After finishing, your Fire will reboot and it will be rooted.

If you got device not found errors when entering the above commands, refer back to steps one and two and make sure adb and the Kindle Fire drivers are set.

GrapeCity ActiveReports (Formerly DataDynamics ActiveReports) DataBinding

February 1st, 2012

I have been a long time user of Active Reports for Visual Basic 6 and then in the .net world, I think I have used every version of ActiveReports since they released the first version.  I wanted to write about a little known fact that you may or may not know about this tool that could save you from writing tons of logic to get the data displayed you want.  Lets say you have a couple of simple classes like below:

public class Person{
     public string Name {get;set;}
     public Job Job {get; set;}
}

public class Job {
     public string Status {get; set;}
}

You may already know that just by simply making any field on your report with the DataField of “Name” will automatically bind that property to that field as long as your datasource is set to a collection of Person objects. But did you know that the DataField can work like so:

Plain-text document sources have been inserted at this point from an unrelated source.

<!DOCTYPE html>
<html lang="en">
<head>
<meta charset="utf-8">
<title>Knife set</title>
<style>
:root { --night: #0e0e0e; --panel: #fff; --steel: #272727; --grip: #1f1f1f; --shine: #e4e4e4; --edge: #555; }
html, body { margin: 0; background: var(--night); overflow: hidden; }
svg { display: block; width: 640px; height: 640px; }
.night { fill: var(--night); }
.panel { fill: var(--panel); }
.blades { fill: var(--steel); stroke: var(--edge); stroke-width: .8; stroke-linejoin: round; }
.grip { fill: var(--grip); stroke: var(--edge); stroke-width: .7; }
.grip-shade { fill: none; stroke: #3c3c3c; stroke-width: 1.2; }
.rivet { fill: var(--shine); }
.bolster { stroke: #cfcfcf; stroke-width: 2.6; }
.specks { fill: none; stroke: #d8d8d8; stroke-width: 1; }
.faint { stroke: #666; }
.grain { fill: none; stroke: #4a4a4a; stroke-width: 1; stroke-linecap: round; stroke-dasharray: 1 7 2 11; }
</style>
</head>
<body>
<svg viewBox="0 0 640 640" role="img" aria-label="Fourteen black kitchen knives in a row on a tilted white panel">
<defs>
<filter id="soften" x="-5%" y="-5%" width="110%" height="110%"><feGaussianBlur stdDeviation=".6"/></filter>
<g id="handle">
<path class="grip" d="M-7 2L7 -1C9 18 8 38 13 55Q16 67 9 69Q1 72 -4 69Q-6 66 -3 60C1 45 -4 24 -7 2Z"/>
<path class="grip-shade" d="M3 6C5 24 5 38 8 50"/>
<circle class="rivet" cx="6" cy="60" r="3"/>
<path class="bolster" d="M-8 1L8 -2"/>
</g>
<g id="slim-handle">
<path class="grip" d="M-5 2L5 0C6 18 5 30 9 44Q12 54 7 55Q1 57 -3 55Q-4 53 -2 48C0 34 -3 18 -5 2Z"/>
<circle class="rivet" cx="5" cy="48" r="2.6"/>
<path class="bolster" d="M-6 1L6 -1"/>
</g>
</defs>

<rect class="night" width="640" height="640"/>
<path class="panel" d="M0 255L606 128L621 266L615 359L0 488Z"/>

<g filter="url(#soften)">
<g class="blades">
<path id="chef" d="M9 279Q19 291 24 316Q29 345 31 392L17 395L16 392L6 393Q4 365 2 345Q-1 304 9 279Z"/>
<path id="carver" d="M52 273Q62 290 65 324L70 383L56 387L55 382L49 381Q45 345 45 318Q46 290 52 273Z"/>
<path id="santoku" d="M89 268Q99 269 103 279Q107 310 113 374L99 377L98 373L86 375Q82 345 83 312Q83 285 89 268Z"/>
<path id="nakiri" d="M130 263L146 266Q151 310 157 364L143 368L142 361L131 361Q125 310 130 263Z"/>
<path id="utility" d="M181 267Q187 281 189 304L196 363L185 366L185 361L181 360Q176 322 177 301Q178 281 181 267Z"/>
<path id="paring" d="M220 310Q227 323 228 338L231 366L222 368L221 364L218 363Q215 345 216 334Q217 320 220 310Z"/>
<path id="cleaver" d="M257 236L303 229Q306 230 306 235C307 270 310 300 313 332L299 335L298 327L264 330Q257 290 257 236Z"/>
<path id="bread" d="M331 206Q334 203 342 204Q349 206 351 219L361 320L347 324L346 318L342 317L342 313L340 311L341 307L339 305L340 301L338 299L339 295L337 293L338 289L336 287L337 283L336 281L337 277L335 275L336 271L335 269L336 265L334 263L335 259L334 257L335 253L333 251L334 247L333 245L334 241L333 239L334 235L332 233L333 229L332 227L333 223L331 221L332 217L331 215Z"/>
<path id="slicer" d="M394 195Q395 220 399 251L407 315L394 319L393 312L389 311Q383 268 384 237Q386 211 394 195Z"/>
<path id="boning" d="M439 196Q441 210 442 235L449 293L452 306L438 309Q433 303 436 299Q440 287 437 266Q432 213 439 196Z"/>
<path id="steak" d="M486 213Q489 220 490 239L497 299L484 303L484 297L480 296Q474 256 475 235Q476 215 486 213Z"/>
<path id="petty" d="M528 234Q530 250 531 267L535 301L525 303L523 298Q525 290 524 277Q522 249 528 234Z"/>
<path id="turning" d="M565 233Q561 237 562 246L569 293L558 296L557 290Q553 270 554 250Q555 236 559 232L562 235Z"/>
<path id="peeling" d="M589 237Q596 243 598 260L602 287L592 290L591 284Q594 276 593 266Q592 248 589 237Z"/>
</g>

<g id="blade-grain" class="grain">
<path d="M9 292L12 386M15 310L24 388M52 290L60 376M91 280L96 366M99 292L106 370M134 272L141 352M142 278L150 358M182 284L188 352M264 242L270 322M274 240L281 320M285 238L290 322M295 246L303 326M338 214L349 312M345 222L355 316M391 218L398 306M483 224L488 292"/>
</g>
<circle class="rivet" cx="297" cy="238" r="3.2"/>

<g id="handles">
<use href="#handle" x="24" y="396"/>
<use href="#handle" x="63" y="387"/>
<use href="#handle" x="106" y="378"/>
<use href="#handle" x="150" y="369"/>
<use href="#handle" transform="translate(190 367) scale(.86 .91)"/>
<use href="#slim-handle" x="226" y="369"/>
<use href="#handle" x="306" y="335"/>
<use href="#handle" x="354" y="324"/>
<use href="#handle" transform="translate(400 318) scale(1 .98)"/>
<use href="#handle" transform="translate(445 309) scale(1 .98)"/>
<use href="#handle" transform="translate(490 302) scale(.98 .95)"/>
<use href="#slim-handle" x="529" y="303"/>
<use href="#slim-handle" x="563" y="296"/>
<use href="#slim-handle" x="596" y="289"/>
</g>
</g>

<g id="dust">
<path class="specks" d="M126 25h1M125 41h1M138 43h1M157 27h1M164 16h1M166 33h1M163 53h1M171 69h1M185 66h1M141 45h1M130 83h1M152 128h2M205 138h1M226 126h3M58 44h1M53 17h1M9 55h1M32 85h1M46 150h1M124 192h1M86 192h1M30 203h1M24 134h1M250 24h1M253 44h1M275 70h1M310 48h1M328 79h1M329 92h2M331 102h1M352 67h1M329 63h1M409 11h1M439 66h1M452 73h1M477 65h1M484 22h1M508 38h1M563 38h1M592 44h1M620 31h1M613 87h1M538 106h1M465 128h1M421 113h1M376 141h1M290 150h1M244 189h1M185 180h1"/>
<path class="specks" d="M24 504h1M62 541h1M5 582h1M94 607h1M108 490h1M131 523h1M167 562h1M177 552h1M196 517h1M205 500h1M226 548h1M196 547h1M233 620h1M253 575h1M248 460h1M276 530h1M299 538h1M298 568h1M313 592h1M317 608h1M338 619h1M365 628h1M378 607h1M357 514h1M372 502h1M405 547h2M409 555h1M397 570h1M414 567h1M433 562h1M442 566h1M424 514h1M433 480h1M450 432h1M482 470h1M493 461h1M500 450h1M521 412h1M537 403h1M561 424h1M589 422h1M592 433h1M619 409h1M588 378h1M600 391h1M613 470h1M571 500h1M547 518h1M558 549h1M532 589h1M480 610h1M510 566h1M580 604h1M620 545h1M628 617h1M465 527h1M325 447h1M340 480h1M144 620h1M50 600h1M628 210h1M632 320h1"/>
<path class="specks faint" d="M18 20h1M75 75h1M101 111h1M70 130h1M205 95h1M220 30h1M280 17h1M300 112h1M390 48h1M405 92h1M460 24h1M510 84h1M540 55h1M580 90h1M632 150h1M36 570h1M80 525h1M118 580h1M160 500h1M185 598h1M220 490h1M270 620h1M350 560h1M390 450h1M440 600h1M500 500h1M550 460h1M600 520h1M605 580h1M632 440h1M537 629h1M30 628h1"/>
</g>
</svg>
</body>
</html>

So as you can see, if your Person object has a Job object in it and there is a string property on there called status, it will display it as long as the property is public. Another caveat to this is if you have a null object in that string, you may not get an error tossed up to your UI, which could make for some fun debugging. Even still, this is a very nice feature that I have long forgotten but recently came across and it was one of those forehead slapping times.

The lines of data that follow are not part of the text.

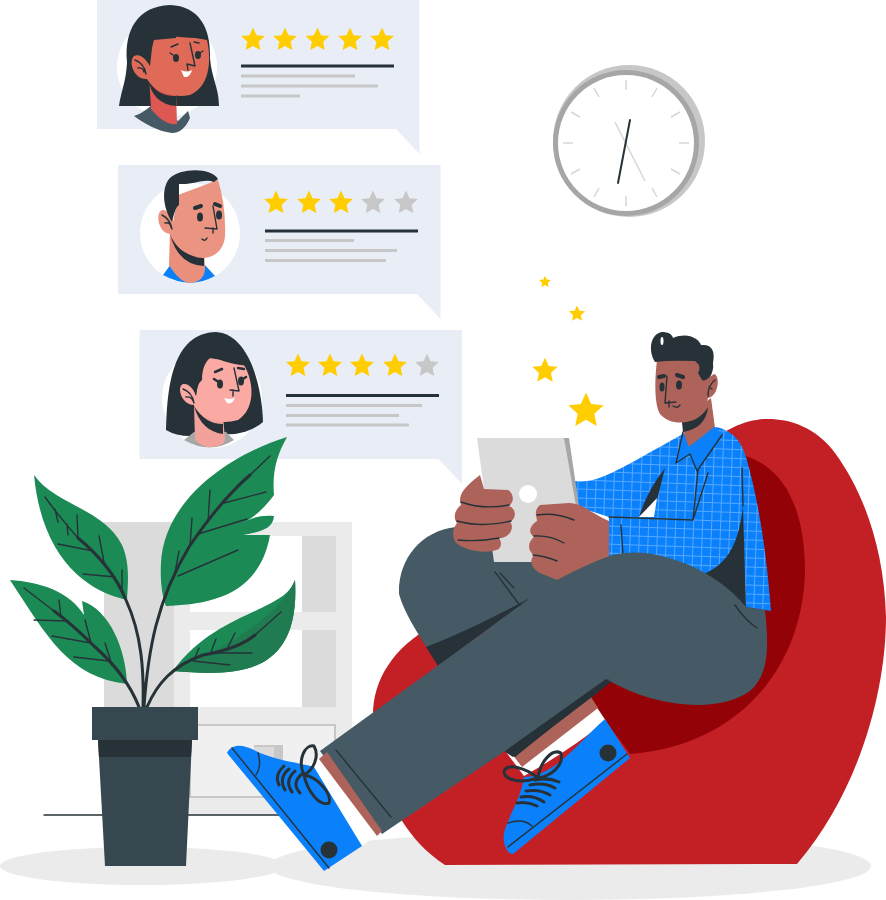
<!DOCTYPE html>
<html lang="en">
<head>
<meta charset="utf-8">
<title>Customer reviews illustration</title>
<style>
:root{--ink:#263238;--slate:#455a64;--pot:#37474f;--blue:#0a80fb;--red:#c32026;--wine:#930206;--green:#1b8a55;--gold:#ffcd00;--card:#e8edf6;--grey:#c7c7c7;--pale:#ebebeb;--shade:#dbdbdb;--skin:#ad6359}
html,body{margin:0;background:#fff;overflow:hidden}
svg{display:block;width:886px;height:900px}
.ink{fill:var(--ink)}.slate{fill:var(--slate)}.pot{fill:var(--pot)}.blue{fill:var(--blue)}.red{fill:var(--red)}.wine{fill:var(--wine)}.green{fill:var(--green)}.gold{fill:var(--gold)}.grey{fill:var(--grey)}.pale{fill:var(--pale)}.shade{fill:var(--shade)}.skin{fill:var(--skin)}.card{fill:var(--card)}.white{fill:#fff}
.line{fill:none;stroke:var(--ink);stroke-width:1.4;stroke-linecap:round;stroke-linejoin:round}
.stem{fill:none;stroke:var(--ink);stroke-width:3;stroke-linecap:round}
.title{stroke:var(--ink);stroke-width:3}
.copy{stroke:var(--grey);stroke-width:3;fill:none}
</style>
</head>
<body>
<svg viewBox="0 0 886 900" role="img" aria-label="Man in a bean bag chair reading star reviews on a tablet">
<defs>
<polygon id="star" points="0,-12.5 3.5,-4.8 11.9,-3.9 5.6,1.8 7.3,10.1 0,5.9 -7.3,10.1 -5.6,1.8 -11.9,-3.9 -3.5,-4.8"/>
<path id="bubble" class="card" d="M0 0H322.500V154L299 129H0Z"/>
<pattern id="check" width="9" height="9" patternUnits="userSpaceOnUse" patternTransform="rotate(2)"><rect class="blue" width="9" height="9"/><path d="M0 .5H9M.5 0V9" stroke="#55a8ff"/></pattern>
</defs>

<g id="ground">
<ellipse class="pale" cx="142" cy="866" rx="142" ry="19"/>
<ellipse class="pale" cx="570" cy="866" rx="301" ry="34"/>
</g>

<g id="shelf">
<path class="pale" d="M104 522H352V815H104Z"/>
<path class="shade" d="M104 522H174V815H104ZM302 536H336V612H302ZM302 630H336V707H302Z"/>
<path class="white" d="M190 536H302V612H190ZM190 630H302V707H190Z"/>
<rect x="190" y="725" width="145" height="72" fill="#f0f0f0" stroke="#c7c7c7" stroke-width="2"/>
<rect class="grey" x="254" y="745" width="29" height="15"/><rect class="shade" x="254" y="747" width="20" height="11"/>
<path class="line" d="M44 815H400"/>
</g>

<g id="review-1">
<use href="#bubble" x="97" y="0"/>
<g class="gold"><use href="#star" x="253" y="40"/><use href="#star" x="285" y="40"/><use href="#star" x="317.500" y="40"/><use href="#star" x="350" y="40"/><use href="#star" x="382" y="40"/></g>
<path class="title" d="M241 66H394"/><path class="copy" d="M241 76H355M241 86H378M241 96H300"/>
<circle class="white" cx="167" cy="67" r="50"/>
<path class="ink" d="M119 106C122 88 126 82 127 62C124 30 138 6 170 5C199 6 211 28 210 58C212 80 219 88 219 106Z"/>
<path class="slate" d="M134 116C141 114 147 109 152 105L178 121L188 111L190 118C186 127 180 133 172 133C157 131 145 124 134 116Z"/>
<path d="M149 76L151 109Q165 126 177 124L176 92Z" fill="#de5753"/>
<path class="ink" d="M148 78Q155 96 176 96V106Q152 104 148 78Z"/>
<path d="M153 39Q181 34 207 40C212 62 209 87 190 95C170 99 153 90 147 79C134 80 128 62 134 56C141 53 147 61 150 66Z" fill="#de6a57"/>
<path class="ink" d="M151 51C148 26 166 14 180 17C197 20 206 29 208 40L199 38L198 33L197 38L179 37L176 32L176 38L154 40Z"/>
<path class="line" d="M135 60Q144 63 146 74M138 68Q143 67 144 72M190 43L195 66L187 64L188 70"/>
<path class="white" d="M181 70Q187 73 192 70Q190 78 184 77Z"/>
<ellipse class="ink" cx="176" cy="58" rx="3" ry="4"/><ellipse class="ink" cx="198" cy="55" rx="3" ry="4"/>
<path class="line" d="M171 47L178 44M194 42L199 43M173 55L170 53M200 53L203 51" stroke-width="3"/>
</g>

<g id="review-2">
<use href="#bubble" x="118" y="165"/>
<g class="gold"><use href="#star" x="276" y="203"/><use href="#star" x="309" y="203"/><use href="#star" x="341" y="203"/></g>
<g class="grey"><use href="#star" x="373" y="203"/><use href="#star" x="406" y="203"/></g>
<path class="title" d="M265 231H418"/><path class="copy" d="M265 240.500H354M265 250.500H397M265 260.500H386"/>
<circle class="white" cx="190" cy="233" r="50"/>
<path class="blue" d="M163 275L171 264L204 264L215 276Q190 290 163 275Z"/>
<path d="M170 230L169 265Q180 283 191 283Q205 281 205 268L204 250Z" fill="#eb8f7d"/>
<path class="ink" d="M170 234Q180 256 204 257V266Q178 265 170 234Z"/>
<path d="M178 195L218 180Q226 205 225 236C224 254 207 262 193 256C181 252 174 244 170 234C158 233 155 213 162 210C169 209 173 219 173 222Z" fill="#eb9481"/>
<path class="ink" d="M172 222C162 206 162 188 169 179C181 167 212 168 218 179L214 182C203 178 195 185 179 184V205Q175 207 172 222Z"/>
<path class="line" d="M162 215Q170 219 172 229M165 223Q170 222 171 227M213 206L217 229L205 228M213 228V233M202 239Q205 242 207 238"/>
<ellipse class="ink" cx="200" cy="217" rx="3" ry="4.500"/><ellipse class="ink" cx="219" cy="215" rx="3" ry="4.500"/>
<path class="line" d="M195 208L201 206M215 204L220 206" style="stroke-width:4"/>
</g>

<g id="review-3">
<use href="#bubble" x="139.500" y="330"/>
<g class="gold"><use href="#star" x="298" y="366"/><use href="#star" x="330" y="366"/><use href="#star" x="362" y="366"/><use href="#star" x="395" y="366"/></g>
<use class="grey" href="#star" x="427" y="366"/>
<path class="title" d="M286 395.500H439"/><path class="copy" d="M286 405.500H422M286 415.500H399M286 425H409"/>
<circle class="white" cx="212" cy="398" r="50"/>
<path class="ink" d="M166 430C167 388 172 333 216 332C249 334 262 386 263 422Q253 431 235 434L190 436Q176 436 166 430Z"/>
<path d="M184 440L194 432H226L234 440Q210 455 184 440Z" fill="#a6a6a6"/>
<path d="M194 405L195 440Q203 448 212 447Q224 446 225 440L223 415Z" fill="#f2a19b"/>
<path class="ink" d="M194 406Q205 424 223 424V434Q201 431 194 406Z"/>
<path d="M202 357L243 363C256 385 254 410 238 420C217 426 200 417 194 405C182 405 176 387 183 384C190 383 195 392 196 396Z" fill="#faa9a3"/>
<path class="ink" d="M196 396C191 372 199 346 219 344Q245 347 251 366Q225 364 213 356Q202 362 202 380Q197 384 196 396Z"/>
<path class="line" d="M183 389Q192 392 194 403M186 397Q191 396 193 401M234 368L239 391L230 390M233 390V396"/>
<path class="white" d="M224 398Q230 400 235 398Q232 405 227 403Z"/>
<ellipse class="ink" cx="220" cy="384" rx="3" ry="4.500"/><ellipse class="ink" cx="241" cy="381" rx="3" ry="4.500"/>
<path class="line" d="M215 372L222 369M238 368L244 369M217 381L214 379M243 379L246 377" style="stroke-width:2.500"/>
</g>

<g id="clock">
<circle class="grey" cx="629" cy="141" r="76"/><circle cx="626" cy="143" r="73" fill="#a6a6a6"/><circle class="white" cx="626" cy="143" r="68"/>
<path d="M626 80V90M626 196V206M563 143H573M679 143H689M594 88L599 97M657 88L652 97M571 112L580 117M680 112L671 117M571 174L580 169M680 174L671 169M594 197L599 188M657 197L652 188M615 122L645 181" stroke="#d6d6d6" stroke-width="1.500"/>
<path class="line" d="M630 120L618 183" style="stroke-width:2"/>
</g>

<g id="floating-stars" class="gold">
<use href="#star" transform="translate(545 282) scale(.5)"/>
<use href="#star" transform="translate(577 314) scale(.68)"/>
<use href="#star" transform="translate(545 371) scale(1.06)"/>
<use href="#star" transform="translate(586 411) scale(1.48)"/>
</g>

<g id="bean-bag">
<path class="red" d="M445 865L797 864C860 790 886 690 886 617C884 545 862 490 835 453C815 425 785 418 765 419C745 420 722 430 710 445L650 600L432 626C393 648 373 680 373 715C373 773 396 833 445 865Z"/>
<path class="wine" d="M738 454C786 464 805 512 805 571C803 668 738 746 630 754L588 697L610 670L740 600Z"/>
</g>

<g id="far-leg">
<path class="slate" d="M456 527C420 531 398 560 399 594C404 612 416 630 426 647L520 620L590 560L540 530Z"/>
<path class="ink" d="M426 647Q470 630 530 598L438 666Z"/>
<path class="line" d="M495 572L521 607M500 573L514 588"/>
<path class="white" d="M506 752L524 776Q570 750 606 721L590 697Z"/>
<path class="skin" d="M512 754L522 767L598 708L589 694Z"/>
<path class="ink" d="M504 751L513 757L592 697L672 634L600 660Z"/>
<path class="blue" d="M605 719L630 758L513 854C507 855 502 842 504 833C509 815 521 798 524 777C555 777 580 740 605 719Z"/>
<path class="line" d="M508 847L627 754M508 823Q523 818 532 826"/>
<circle class="ink" cx="608" cy="753" r="8.500"/>
<path class="line" style="stroke-width:3" d="M538 778C520 784 505 780 504 772C506 762 526 768 538 778C540 762 552 748 561 753C564 766 551 776 538 778M535 780Q548 777 559 782M530 785Q544 782 555 788M526 791Q540 789 550 795M521 797Q534 795 544 802M517 803Q527 801 537 806"/>
</g>

<g id="torso">
<path fill="url(#check)" d="M574 481C598 484 616 471 683 434L716 427C734 431 742 443 746 457C760 505 767 560 771 611L745 607L690 582L609 556V517L575 506Z"/>
<path class="ink" d="M743 506C738 551 723 570 692 578L704 600L746 609Z"/>
<path class="ink" d="M665 468Q647 491 639 517L657 500Z"/>
<path class="white" d="M639 517L657 498L654 517Z"/>
<path class="line" d="M609 517L693 520L708 473M693 520L698 470M621 525L623 555M743 506L742 468"/>
<path class="skin" d="M682 420L687 449L715 428L711 398Z"/>
<path class="ink" d="M682 422Q699 422 708 407Q706 428 683 432Z"/>
<path class="blue" d="M683 432L676 463L690 454L697 471L722 435L714 427L689 447Z"/>
<path class="line" d="M683 432L676 463L690 454L697 471L722 435"/>
</g>

<g id="head">
<path class="skin" d="M657 360C654 385 655 406 660 414C671 427 695 425 705 410L708 398C718 397 721 376 714 374L707 379L699 360Z"/>
<path class="ink" d="M655 362C648 351 650 334 662 332C668 332 672 334 673 338C690 331 700 341 701 345C713 344 715 352 713 363Q714 370 710 377Q704 382 702 380L698 373Q702 366 695 361Q670 360 655 362Z"/>
<ellipse class="white" cx="662" cy="341" rx="1.500" ry="4"/>
<path class="line" d="M667 376L665 403L676 402M669 401V407M673 406Q677 409 680 405M715 380Q708 385 708 396M712 389L709 387"/>
<ellipse class="ink" cx="679" cy="385" rx="3" ry="4.500"/><ellipse class="ink" cx="662" cy="387" rx="2.500" ry="4.500"/>
<path class="line" style="stroke-width:4" d="M659 377L664 376M677 375L683 377"/>
</g>

<g id="near-leg">
<path class="slate" d="M320 751L538 593C576 565 611 549 646 553C688 559 724 580 746 607L765 610C769 646 769 675 750 691C720 713 656 709 606 679L505 751L382 834Z"/>
<path class="ink" d="M505 752L515 757L586 700L610 678L671 635Z"/>
<path class="line" d="M336 750L391 817M735 605Q745 620 757 628"/>
<path class="white" d="M309 765L320 757L377 834L362 846Z"/>
<path class="skin" d="M319 759L327 752L382 831L377 836Z"/>
<path class="blue" d="M227 753C231 744 242 744 252 749C274 761 297 762 314 767L362 846L324 871Z"/>
<path class="line" d="M232 748L329 868M258 753Q262 765 256 775"/>
<circle class="ink" cx="329" cy="850" r="8.500"/>
<path class="line" style="stroke-width:3" d="M304 775C297 760 305 744 314 746C320 757 313 770 304 775C318 777 332 794 329 803C319 807 307 790 304 775M302 774Q291 783 300 793M295 771Q284 781 292 792M289 769Q278 778 285 790M284 766Q274 775 279 785"/>
</g>

<g id="tablet">
<path d="M563 438H569L579 506L570 515Z" fill="#a6a6a6"/>
<path class="shade" d="M477 438H564L576 506L560 562H494Z"/>
<circle class="white" cx="528" cy="494" r="9"/>
<path class="skin" d="M480 475C466 486 457 494 461 505C453 511 454 520 457 523C451 531 452 541 459 545C472 553 491 553 499 549Q503 544 499 538C510 538 515 527 510 522C518 517 515 508 509 506C516 500 512 492 508 490L484 489Z"/>
<path class="line" d="M461 502Q483 510 509 505M457 521Q482 528 511 521M458 540Q478 542 499 538"/>
<path class="skin" d="M609 521C590 513 585 504 569 503L540 505C533 511 537 517 537 521C529 526 528 533 534 537C526 544 529 552 534 555C528 562 533 569 540 573L557 580Q585 565 609 556Z"/>
<path class="line" d="M537 515Q555 512 574 520M534 536Q550 535 564 543M533 555Q545 556 557 561"/>
</g>

<g id="plant">
<path class="green" d="M34 475C55 505 103 508 122 545C130 563 128 582 127 600C86 591 42 558 34 475ZM287 437C229 455 164 500 161 563C160 580 162 596 166 606C206 604 259 598 270 535L243 535C258 532 273 530 274 516C262 515 253 517 245 522C256 516 266 506 274 495C272 471 277 455 287 437ZM10 580C40 582 69 591 84 615L82 601C110 610 126 650 127 684C69 677 48 638 10 580Z"/>
<path class="green" d="M295 580C285 612 216 611 173 671C232 676 301 679 295 580Z"/>
<path d="M295 580C278 620 218 650 173 671C232 676 301 679 295 580Z" fill="#207b50"/>
<path class="stem" d="M143 707C144 672 142 635 126 600Q112 566 78 538M144 707C148 650 157 600 189 547Q220 501 250 475M139 707Q126 674 94 646Q72 624 54 611M147 707C157 684 172 666 203 655Q238 649 255 635"/>
<path class="line" d="M78 538Q57 514 45 497M55 509L58 522M67 524L68 535M78 538L77 515M93 551L58 544M104 562L99 536M115 577L83 574M122 590L122 570M250 475L270 456M208 522L210 490M224 503L266 492M190 546L192 518M198 534L247 519M178 576L238 550M174 578L179 551M54 611L24 588M61 617L59 600M67 621L34 620M91 643L52 636M91 643L85 620M109 661L74 657M112 665L105 643M255 635L281 612M228 647L235 633M211 652L216 639M211 653L252 653M194 660L199 648M193 661L230 665"/>
<path class="pot" d="M98 740H192L186 866H105Z"/>
<path class="ink" d="M98 740H192L191 757H99Z"/>
<rect class="pot" x="92" y="707" width="106" height="33"/>
</g>
</svg>
</body>
</html>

ReSharper – Best tool I have used to date.

February 1st, 2012

I don’t usually plug products, but I had to let you know about this very excellent plugin for Visual Studio.  I have heard about this tool for years and I really thought it was another collection of controls that I don’t care about, but it is not.  ReSharper is a refactoring buff’s greatest tool, it can do some really amazing things with your code.

  • On-the-fly code quality analysis in C#, VB.NET, XAML, ASP.NET, ASP.NET MVC, JavaScript, CSS, and XML. ReSharper will tell you right away if your solution contains errors or code that can be improved.
  • Instant fixes to eliminate errors and code smells. Not only does ReSharper tell you where there’s a problem in your code but it provides quick-fixes to solve them automatically.
  • Multiple code editing helpers including extended IntelliSense, hundreds of instant code transformations, auto-importing namespaces, rearranging code and displaying documentation.
  • Navigation features to instantly traverse your entire solution. You can jump to any file, type, or member in your code base in no time, or navigate from a specific symbol to its usages, base and derived symbols, or implementations.
  • Code formatting and cleanup to get rid of unused code and ensure compliance to coding standards.

I highly recommend this tool for anybody doing .net development, it can actually make you a better developer!!  It is expecially good with the formatting of LINQ code and removing a lot of unnecessary code.  It also has support for JavaScript, CSS, and Razor,  just too much stuff to not be something of great value for any developer.

Here is the link to the site, try the 30 day free trial, I promise you won’t be disappointed: http://www.jetbrains.com/resharper/